She’s not happy about the whole thing, but lets us in anyway. But I’m still cranky.
See, way back in the 80s, Nova Scotia driver’s licenses didn’t have photos. When you hit 19, the rite of passage for a Nova Scotian’s 19th birthday was to head to the LC (Liquor Commission) to get yourself an age of majority card. 3 pieces of ID that included a date of birth, signature and address were all you needed to score a nifty plastic card with your mug on it, and freedom to wreak havoc on the streets of downtown Halifax.
I moved to Ontario about a month before I turned 19. I’d show up at clubs in Toronto, hand over my Nova Scotia driver’s license when asked, and have doormen go “What the fuck is this?” because it lacked a photo. I looked into getting an Ontario age of majority card, but unlike Nova Scotia where you just showed up at the LC, in Ontario, you needed to fill out a form, submit photos by mail, and more confusing, have the document signed by a person of high standing who had known you for a minimum amount of time (usually a couple of years!). I had been here a month when I turned 19 – I didn’t know a doctor, dentist, judge or notary public – I had no one to sign my stupid document.
I actually ended up going back to Nova Scotia for a visit about six months after moving to Toronto, in part to go to the LC and get myself some damned photo ID. To this date, it’s the only photo ID I have. I never enjoyed driving, was incredibly bad at it, and living and working in Kensington Market, I didn’t need to drive anywhere, and would have been terrified to do so anyway. So I let my driver’s license expire, because as long as I had my age of majority card, there should be no problem getting into bars.
Yet at events like the Drinks Show last night, I still get hassled. Picking up packages at the post office, the clerks are confused by my lack of a driver’s license and don’t know what information to take from my age of majority photo ID.

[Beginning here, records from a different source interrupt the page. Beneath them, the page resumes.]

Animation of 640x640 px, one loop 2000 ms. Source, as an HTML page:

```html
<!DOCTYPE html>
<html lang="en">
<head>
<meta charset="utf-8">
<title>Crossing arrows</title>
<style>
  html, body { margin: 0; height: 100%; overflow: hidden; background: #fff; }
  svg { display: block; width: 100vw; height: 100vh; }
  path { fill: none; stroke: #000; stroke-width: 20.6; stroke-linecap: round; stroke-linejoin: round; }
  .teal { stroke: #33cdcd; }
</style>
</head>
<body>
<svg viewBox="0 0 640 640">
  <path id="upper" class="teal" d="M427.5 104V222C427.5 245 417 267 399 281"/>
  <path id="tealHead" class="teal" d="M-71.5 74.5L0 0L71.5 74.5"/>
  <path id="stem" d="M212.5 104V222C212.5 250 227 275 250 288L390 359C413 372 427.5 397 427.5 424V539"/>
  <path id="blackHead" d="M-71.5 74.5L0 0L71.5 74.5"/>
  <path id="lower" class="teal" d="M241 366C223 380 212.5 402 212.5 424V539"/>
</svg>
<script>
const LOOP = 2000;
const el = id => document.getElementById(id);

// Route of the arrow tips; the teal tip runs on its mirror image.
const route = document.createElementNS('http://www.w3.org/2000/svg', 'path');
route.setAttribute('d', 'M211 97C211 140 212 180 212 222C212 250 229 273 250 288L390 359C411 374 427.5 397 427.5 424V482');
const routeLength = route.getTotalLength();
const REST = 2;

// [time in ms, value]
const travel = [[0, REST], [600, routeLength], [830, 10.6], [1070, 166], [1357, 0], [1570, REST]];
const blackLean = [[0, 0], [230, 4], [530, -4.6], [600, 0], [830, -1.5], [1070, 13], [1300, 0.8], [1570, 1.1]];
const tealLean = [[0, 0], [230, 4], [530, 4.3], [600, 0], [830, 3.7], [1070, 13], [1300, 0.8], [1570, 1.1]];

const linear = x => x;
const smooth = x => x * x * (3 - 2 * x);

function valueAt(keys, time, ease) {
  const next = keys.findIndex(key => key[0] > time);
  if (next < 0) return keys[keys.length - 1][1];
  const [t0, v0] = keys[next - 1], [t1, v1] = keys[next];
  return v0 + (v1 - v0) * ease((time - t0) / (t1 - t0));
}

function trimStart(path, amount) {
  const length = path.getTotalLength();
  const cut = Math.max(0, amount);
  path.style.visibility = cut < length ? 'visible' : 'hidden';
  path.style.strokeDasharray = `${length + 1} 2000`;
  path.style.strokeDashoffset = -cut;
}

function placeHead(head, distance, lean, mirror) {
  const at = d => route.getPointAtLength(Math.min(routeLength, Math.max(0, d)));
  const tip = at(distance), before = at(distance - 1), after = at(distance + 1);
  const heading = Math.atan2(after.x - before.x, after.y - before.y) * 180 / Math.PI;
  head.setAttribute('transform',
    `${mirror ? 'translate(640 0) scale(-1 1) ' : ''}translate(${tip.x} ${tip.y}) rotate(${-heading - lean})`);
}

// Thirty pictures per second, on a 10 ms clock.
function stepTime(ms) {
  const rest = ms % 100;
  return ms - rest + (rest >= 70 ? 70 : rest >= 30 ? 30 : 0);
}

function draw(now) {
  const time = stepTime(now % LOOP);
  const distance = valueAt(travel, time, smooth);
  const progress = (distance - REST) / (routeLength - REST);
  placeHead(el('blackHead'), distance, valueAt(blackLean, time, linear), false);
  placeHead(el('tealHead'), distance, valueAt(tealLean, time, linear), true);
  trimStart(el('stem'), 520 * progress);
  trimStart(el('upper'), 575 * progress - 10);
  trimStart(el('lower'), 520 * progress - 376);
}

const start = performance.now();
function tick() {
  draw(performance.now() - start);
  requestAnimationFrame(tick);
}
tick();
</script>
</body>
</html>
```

And that really pisses me off. Why is the driver’s license the ID standard? Who says? And why can’t we train personnel whose job it is to take ID to learn that there is actually more than one kind? People from other countries or provinces aren’t going to have a stupid Ontario driver’s license. What happens to them when they try to attend an event like this? Driving should have nothing to do with drinking. At an event where the purpose is to drink alcoholic beverages, not having a driver’s license should mean that I’m one less person they have to worry about when I leave.
I’ve got government-issued photo ID that proves I’m of legal drinking age. That it’s not an Ontario driver’s license is not my problem – it’s the problem of the person checking ID to be familiar with the various acceptable documents out there.